In addition to the NIS 4.9 billion of discretionary funds that Orthodox schools and religious scholars were allocated mid-May, another NIS 1 billion was provided for a food stamp program demanded by Mizrahi ultra-Orthodox party Shas, as well as additional funds for ultra-Orthodox education, building religious buildings and supporting Haredi Jewish culture and identity.
The combined demands enraged largely secular corners of Israeli society, who criticize state support that enables religious scholars to eschew employment and military service, and that funds private ultra-Orthodox schools which inadequately prepare children for the workforce by not being required to teach core subjects, like math, science, and English.
Political polarization crossed over into overt social tension in the past week, with a prominent television personality calling ultra-Orthodox Israelis “bloodsuckers” who “milk” taxpaying Israel, and thousands of largely secular budget protesters massing in a Haredi enclave last week, with some scuffling with the locals.
UTJ MK Moshe Gafni, who chairs the Finance Committee, addressed these incidents of “incitement” while presenting the trillion-shekel state budget to the Knesset on Monday morning.
“I’m not a sucker, I’m also not a thief. I am a citizen of Israel,” said Gafni, “and I do what I want.”
“Looking at what the left does to us, it’s clear why we’re so committed to going with the right wing,” he added.
Gafni also dismissed the notion that ultra-Orthodox schools should not be eligible for funding if they don’t teach core subjects, saying that religious students learn the real “core” — Jewish studies.
He also caused an outcry by saying he would donate clothes to Israel’s Eurovision representative, pop star Noa Kirel, an apparent reference to outfits she wears that don’t meet ultra-Orthodox standards for women’s modesty.
Opening floor debate on Monday morning, the coalition hopes to advance the budget and its attendant legislation through their final two votes by Tuesday night, although it has warned its lawmakers to be prepared to extend the process to Wednesday and even possibly next week.

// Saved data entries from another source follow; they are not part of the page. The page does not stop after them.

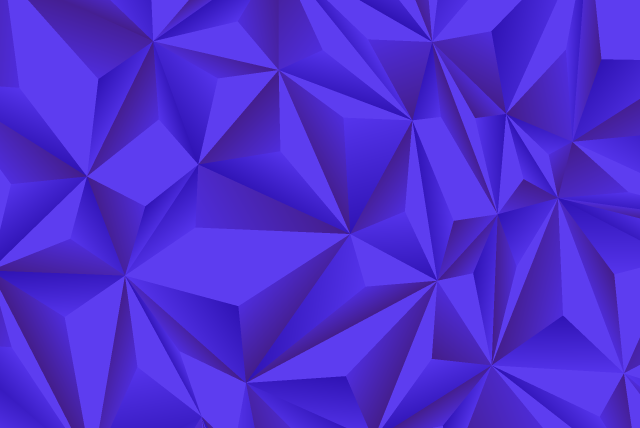
A WebGL 2 fragment shader for this background:

```glsl
#version 300 es
precision highp float;
// Faceted violet relief: an irregular triangle mesh, each triangle raised to a three-sided pyramid.

uniform vec2 u_resolution;
out vec4 fragColor;

const vec3 LIT         = vec3(0.365, 0.240, 0.940);
const vec3 BLUE_DARK   = vec3(0.185, 0.075, 0.705);
const vec3 BLUE_LIGHT  = vec3(0.335, 0.205, 0.925);
const vec3 PLUM_DARK   = vec3(0.265, 0.115, 0.540);
const vec3 PLUM_LIGHT  = vec3(0.310, 0.175, 0.870);

const float CELL_SIZE   = 0.28;            // mesh spacing, in canvas heights
const float JITTER      = 0.40;            // vertex offset; below 0.5 keeps cells simple
const float MESH_ANGLE  = 0.42;
const vec2  MESH_SHIFT  = vec2(3.3, 7.6);
const float APEX_SPREAD = 0.9;             // how far apexes stray from the centroid
const float TILT_MAX    = 0.85;            // gradient slant along the base edge
const float FLIP_CHANCE = 0.2;             // share of gradients darkest at the apex
const int   SAMPLES     = 3;               // antialiasing samples per axis

vec3 hash3(vec2 p) {
    vec3 q = fract(vec3(p.xyx) * vec3(0.1031, 0.1030, 0.0973));
    q += dot(q, q.yxz + 33.33);
    return fract((q.xxy + q.yzz) * q.zyx);
}

vec2 meshVertex(vec2 id) {
    return id + JITTER * (2.0 * hash3(id + 50.0).xy - 1.0);
}

float cross2(vec2 a, vec2 b) {
    return a.x * b.y - a.y * b.x;
}

float area2(vec2 a, vec2 b, vec2 c) {
    return cross2(b - a, c - a);
}

// Barycentric coordinates of p in triangle abc
vec3 barycentric(vec2 p, vec2 a, vec2 b, vec2 c) {
    return vec3(area2(p, b, c), area2(p, c, a), area2(p, a, b)) / area2(a, b, c);
}

// Light direction drifts over the mesh, so facets turn bright on varying sides
vec2 lightDirection(vec2 p) {
    float angle = 2.4 * sin(0.9 * p.x + 1.3 * p.y) + 2.0 * sin(1.7 * p.y - 1.1 * p.x + 0.8);
    return vec2(cos(angle), sin(angle));
}

vec3 shadePyramid(vec3 bary, vec2 a, vec2 b, vec2 c, vec2 key) {
    vec3 apex = 1.0 + APEX_SPREAD * (hash3(key + 11.0) - 0.5);
    apex /= apex.x + apex.y + apex.z;

    // The facet lies opposite corner k; height runs from base edge to apex
    vec3 ratio = bary / apex;
    float height = min(ratio.x, min(ratio.y, ratio.z));
    int k = ratio.x == height ? 0 : (ratio.y == height ? 1 : 2);
    vec3 along = bary - height * apex;

    // Rank the three facets by how they face the light
    vec2 centre = (a + b + c) / 3.0;
    vec2 light = lightDirection(centre);
    vec3 facing = vec3(dot(normalize(centre - a), light),
                       dot(normalize(centre - b), light),
                       dot(normalize(centre - c), light));
    float brightest = max(facing.x, max(facing.y, facing.z));
    float darkest = min(facing.x, min(facing.y, facing.z));
    if (facing[k] == brightest) return LIT;

    // Linear gradient given by a tone at each facet corner
    vec3 rnd = hash3(key + vec2(23.0, 5.0) * float(k + 1));
    int side = (k + (rnd.x < 0.5 ? 1 : 2)) % 3;
    float tone = clamp(height + TILT_MAX * rnd.y * along[side], 0.0, 1.0);
    if (rnd.z < FLIP_CHANCE) tone = 1.0 - tone;
    return facing[k] == darkest ? mix(PLUM_DARK, PLUM_LIGHT, tone)
                                : mix(BLUE_DARK, BLUE_LIGHT, tone);
}

bool isInside(vec3 bary) {
    return min(bary.x, min(bary.y, bary.z)) >= -1e-5;
}

// Find the mesh triangle that covers p
vec3 relief(vec2 p) {
    vec2 home = floor(p);
    for (int y = -1; y <= 1; y++)
    for (int x = -1; x <= 1; x++) {
        vec2 id = home + vec2(x, y);
        vec2 a = meshVertex(id), b = meshVertex(id + vec2(1, 0));
        vec2 c = meshVertex(id + vec2(1, 1)), d = meshVertex(id + vec2(0, 1));

        // Split the cell along the diagonal that leaves the fuller triangles
        bool splitAC = min(area2(a, b, c), area2(a, c, d)) > min(area2(a, b, d), area2(b, c, d));
        vec2 lowerTip = splitAC ? c : d;
        vec2 upperTip = splitAC ? a : b;

        vec3 lower = barycentric(p, a, b, lowerTip);
        if (isInside(lower)) return shadePyramid(lower, a, b, lowerTip, id + 100.0);
        vec3 upper = barycentric(p, c, d, upperTip);
        if (isInside(upper)) return shadePyramid(upper, c, d, upperTip, id + 200.0);
    }
    return LIT;
}

void main() {
    float cs = cos(MESH_ANGLE), sn = sin(MESH_ANGLE);
    mat2 turn = mat2(cs, sn, -sn, cs);
    vec3 sum = vec3(0.0);
    for (int j = 0; j < SAMPLES; j++)
    for (int i = 0; i < SAMPLES; i++) {
        vec2 offset = (vec2(i, j) + 0.5) / float(SAMPLES) - 0.5;
        vec2 p = (gl_FragCoord.xy + offset) / u_resolution.y;
        sum += relief(turn * p / CELL_SIZE + MESH_SHIFT);
    }
    fragColor = vec4(sum / float(SAMPLES * SAMPLES), 1.0);
}
```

Growing 5% from 2022 to 2023, the budget increases Israel’s deficit at an economically precarious time. The Finance Ministry predicts that state revenues will drop below their initial forecasts, driven both by global market contractions and market uncertainty tied to the government’s plan to constrain judicial power.
Global credit ratings agency have noted concerns, with Moody’s in April degrading Israel’s credit outlook in light of “deterioration of governance,” connected to shaking up the judiciary.

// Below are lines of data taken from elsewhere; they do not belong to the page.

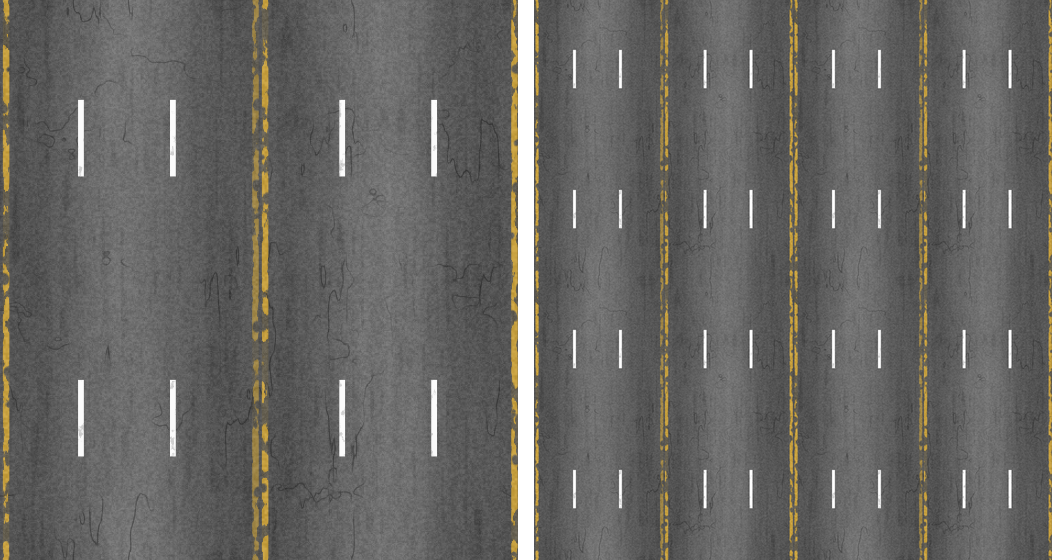
Left: one tile. Right: repeated 2 by 2.
Write a Shadertoy shader that draws this texture.

```glsl
// Worn asphalt with two carriageways, yellow edge lines and white lane dashes; tiles both ways.
#define CARRIAGEWAYS 2.0
#define DASH_ROWS 2.0
#define LINE_HALF_WIDTH 0.0063
#define DASH_HALF_SIZE vec2(0.0056, 0.0684)
#define GRAIN 0.13
#define CRACK_WIDTH 0.0007
#define BITE_ROWS 13.0
#define ASPHALT_DARK vec3(0.335)
#define ASPHALT_LIGHT vec3(0.445)
#define YELLOW vec3(0.80, 0.64, 0.24)
#define WHITE vec3(0.985)

// Integer hash of a cell, from 0 to 1
float hash(vec2 cell, float seed) {
    uvec3 q = uvec3(ivec3(cell, seed)) * uvec3(1597334673u, 3812015801u, 2798796415u);
    uint n = q.x ^ q.y ^ q.z;
    n = (n ^ (n >> 15)) * 2246822519u;
    n = (n ^ (n >> 13)) * 3266489917u;
    return float((n ^ (n >> 16)) >> 8) / 16777216.0;
}

// Value noise that wraps after a whole number of cells
float noise(vec2 uv, vec2 cells, float seed) {
    vec2 p = uv * cells, i = floor(p), f = fract(p);
    f = f * f * (3.0 - 2.0 * f);
    vec2 a = mod(i, cells), b = mod(i + 1.0, cells);
    return mix(mix(hash(a, seed), hash(vec2(b.x, a.y), seed), f.x),
               mix(hash(vec2(a.x, b.y), seed), hash(b, seed), f.x), f.y);
}

float fbm(vec2 uv, vec2 cells, float seed) {
    float sum = 0.0, weight = 0.54;
    for (int i = 0; i < 4; i++) {
        sum += weight * noise(uv, cells, seed + float(i));
        cells *= 2.0;
        weight *= 0.5;
    }
    return sum;
}

// Signed offset to the nearest copy of a point on the unit circle
float wrapped(float x) { return fract(x + 0.5) - 0.5; }

// Coverage of a shape from its signed distance and the pixel size
float cover(float d, float pixel) { return clamp(0.5 - d / pixel, 0.0, 1.0); }

// Thin broken cracks along the contour of a stretched noise
float cracks(vec2 uv, vec2 cells, float seed, float pixel) {
    float n = fbm(uv, cells, seed) - 0.5;
    float slope = length(vec2(dFdx(n), dFdy(n))) / pixel;
    float d = abs(n) / max(slope, 2.0);
    float patches = smoothstep(0.52, 0.7, fbm(uv, vec2(9.0, 8.0), seed + 10.0));
    return patches * (1.0 - smoothstep(0.0, CRACK_WIDTH + pixel, d));
}

vec3 asphalt(vec2 uv, float pixel) {
    // Lighter crown in the middle of each carriageway
    float across = fract(uv.x * CARRIAGEWAYS);
    float uneven = fbm(uv, vec2(6.0, 5.0), 3.0) - 0.5;
    float crown = smoothstep(0.1, 0.47, across) * (1.0 - smoothstep(0.5, 0.87, across));
    vec3 color = mix(ASPHALT_DARK, ASPHALT_LIGHT, crown);
    color += 0.04 * uneven + 0.035 * (noise(uv, vec2(64.0, 4.0), 11.0) - 0.5);

    // Stone grain and lengthwise tyre streaks
    float grain = 0.5 * noise(uv, vec2(230.0, 250.0), 21.0) + 0.5 * noise(uv, vec2(470.0, 510.0), 22.0);
    color += GRAIN * (grain - 0.5);
    float streak = smoothstep(0.68, 0.95, noise(uv, vec2(110.0, 14.0), 23.0));
    color -= 0.035 * streak;

    // Cracks, mostly lengthwise
    float crack = max(cracks(uv, vec2(18.0, 5.0), 31.0, pixel),
                      0.8 * cracks(uv, vec2(9.0, 12.0), 51.0, pixel));
    return color * (1.0 - 0.3 * crack);
}

// One yellow line, with worn patches and round bites at its edges
float yellowLine(vec2 uv, float center, float seed, float aspect, float pixel) {
    float dx = wrapped(uv.x - center);
    float line = cover((abs(dx) - LINE_HALF_WIDTH) * aspect, pixel);

    float rough = fbm(uv, vec2(70.0, 40.0), 71.0) + 0.25 * (noise(uv, vec2(4.0, 14.0), 81.0) - 0.5);
    rough += 0.1 * smoothstep(0.4, 1.0, abs(dx) / LINE_HALF_WIDTH);
    float worn = 0.85 * smoothstep(0.57, 0.66, rough);

    float row = floor(uv.y * BITE_ROWS);
    float side = hash(vec2(row, 1.0), seed) < 0.5 ? -1.0 : 1.0;
    float height = mix(0.3, 0.7, hash(vec2(row, 2.0), seed));
    float radius = mix(0.004, 0.011, hash(vec2(row, 3.0), seed));
    vec2 offset = vec2((dx - side * LINE_HALF_WIDTH) * aspect, (fract(uv.y * BITE_ROWS) - height) / BITE_ROWS);
    float bite = cover(length(offset) - radius + 0.008 * (rough - 0.5), pixel * 2.0);
    bite *= step(0.45, hash(vec2(row, 4.0), seed));
    return line * (1.0 - max(worn, 0.9 * bite));
}

void mainImage(out vec4 fragColor, in vec2 fragCoord) {
    vec2 uv = fragCoord / iResolution.xy;
    float aspect = iResolution.x / iResolution.y, pixel = 1.0 / iResolution.y;
    vec3 color = asphalt(uv, pixel);
    float grain = noise(uv, vec2(230.0, 250.0), 21.0) - 0.5;

    for (float way = 0.0; way < CARRIAGEWAYS; way++) {
        float start = way / CARRIAGEWAYS;
        for (float k = 0.0; k < 2.0; k++) {
            // Paired yellow lines; the left one of the inner pair is faded
            float fade = way > 0.5 && k < 0.5 ? 0.62 : 0.95;
            float paint = yellowLine(uv, start + mix(-0.0068, 0.0118, k), 90.0 + 2.0 * way + k, aspect, pixel);
            color = mix(color, YELLOW + 0.1 * grain, fade * paint);

            // White lane dashes with faint scuffs
            vec2 d = vec2(wrapped(uv.x - start - 0.1563 - 0.1775 * k - 0.0043 * way),
                          wrapped(uv.y * DASH_ROWS - 0.5066) / DASH_ROWS);
            d = abs(d) - DASH_HALF_SIZE;
            float dash = cover(d.x * aspect, pixel) * cover(d.y, pixel);
            float scuff = smoothstep(0.62, 0.8, fbm(uv, vec2(90.0, 80.0), 101.0));
            color = mix(color, WHITE, dash * (1.0 - 0.3 * scuff));
        }
    }
    fragColor = vec4(color, 1.0);
}
```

Inflation and cost of living both continue to rise, but despite cost of living being a central campaign promise from Likud and ultra-Orthodox parties, the budget contains no significant measures to combat structural price drivers.
Smotrich has dismissed criticism on failing to address the cost of living, pointing instead to plans to help develop less economically prosperous regions remote from Israel’s financial center. This includes a contentious plan to reshuffle a portion of municipal tax payments from commercially strong, centrally located cities to far-flung areas that lack robust local businesses.
As coalition whip and Likud MK Ofir Katz told the Knesset on Monday morning, “There are a lot of local authorities that will enjoy benefits from this law, a lot more than will not enjoy benefits from it — and those are mostly in the center” of the country.
Revealing his discomfort with the size of the planned expenditure, Smotrich has acknowledged that the budget has swollen to accommodate “promises to coalition partners.”
Many of these promises are funded through discretionary funds, which increased from NIS 0.9 billion in 2021 and NIS 1.2 billion in 2022 to NIS 13.7 billion for the two year, 2023-2024 budget.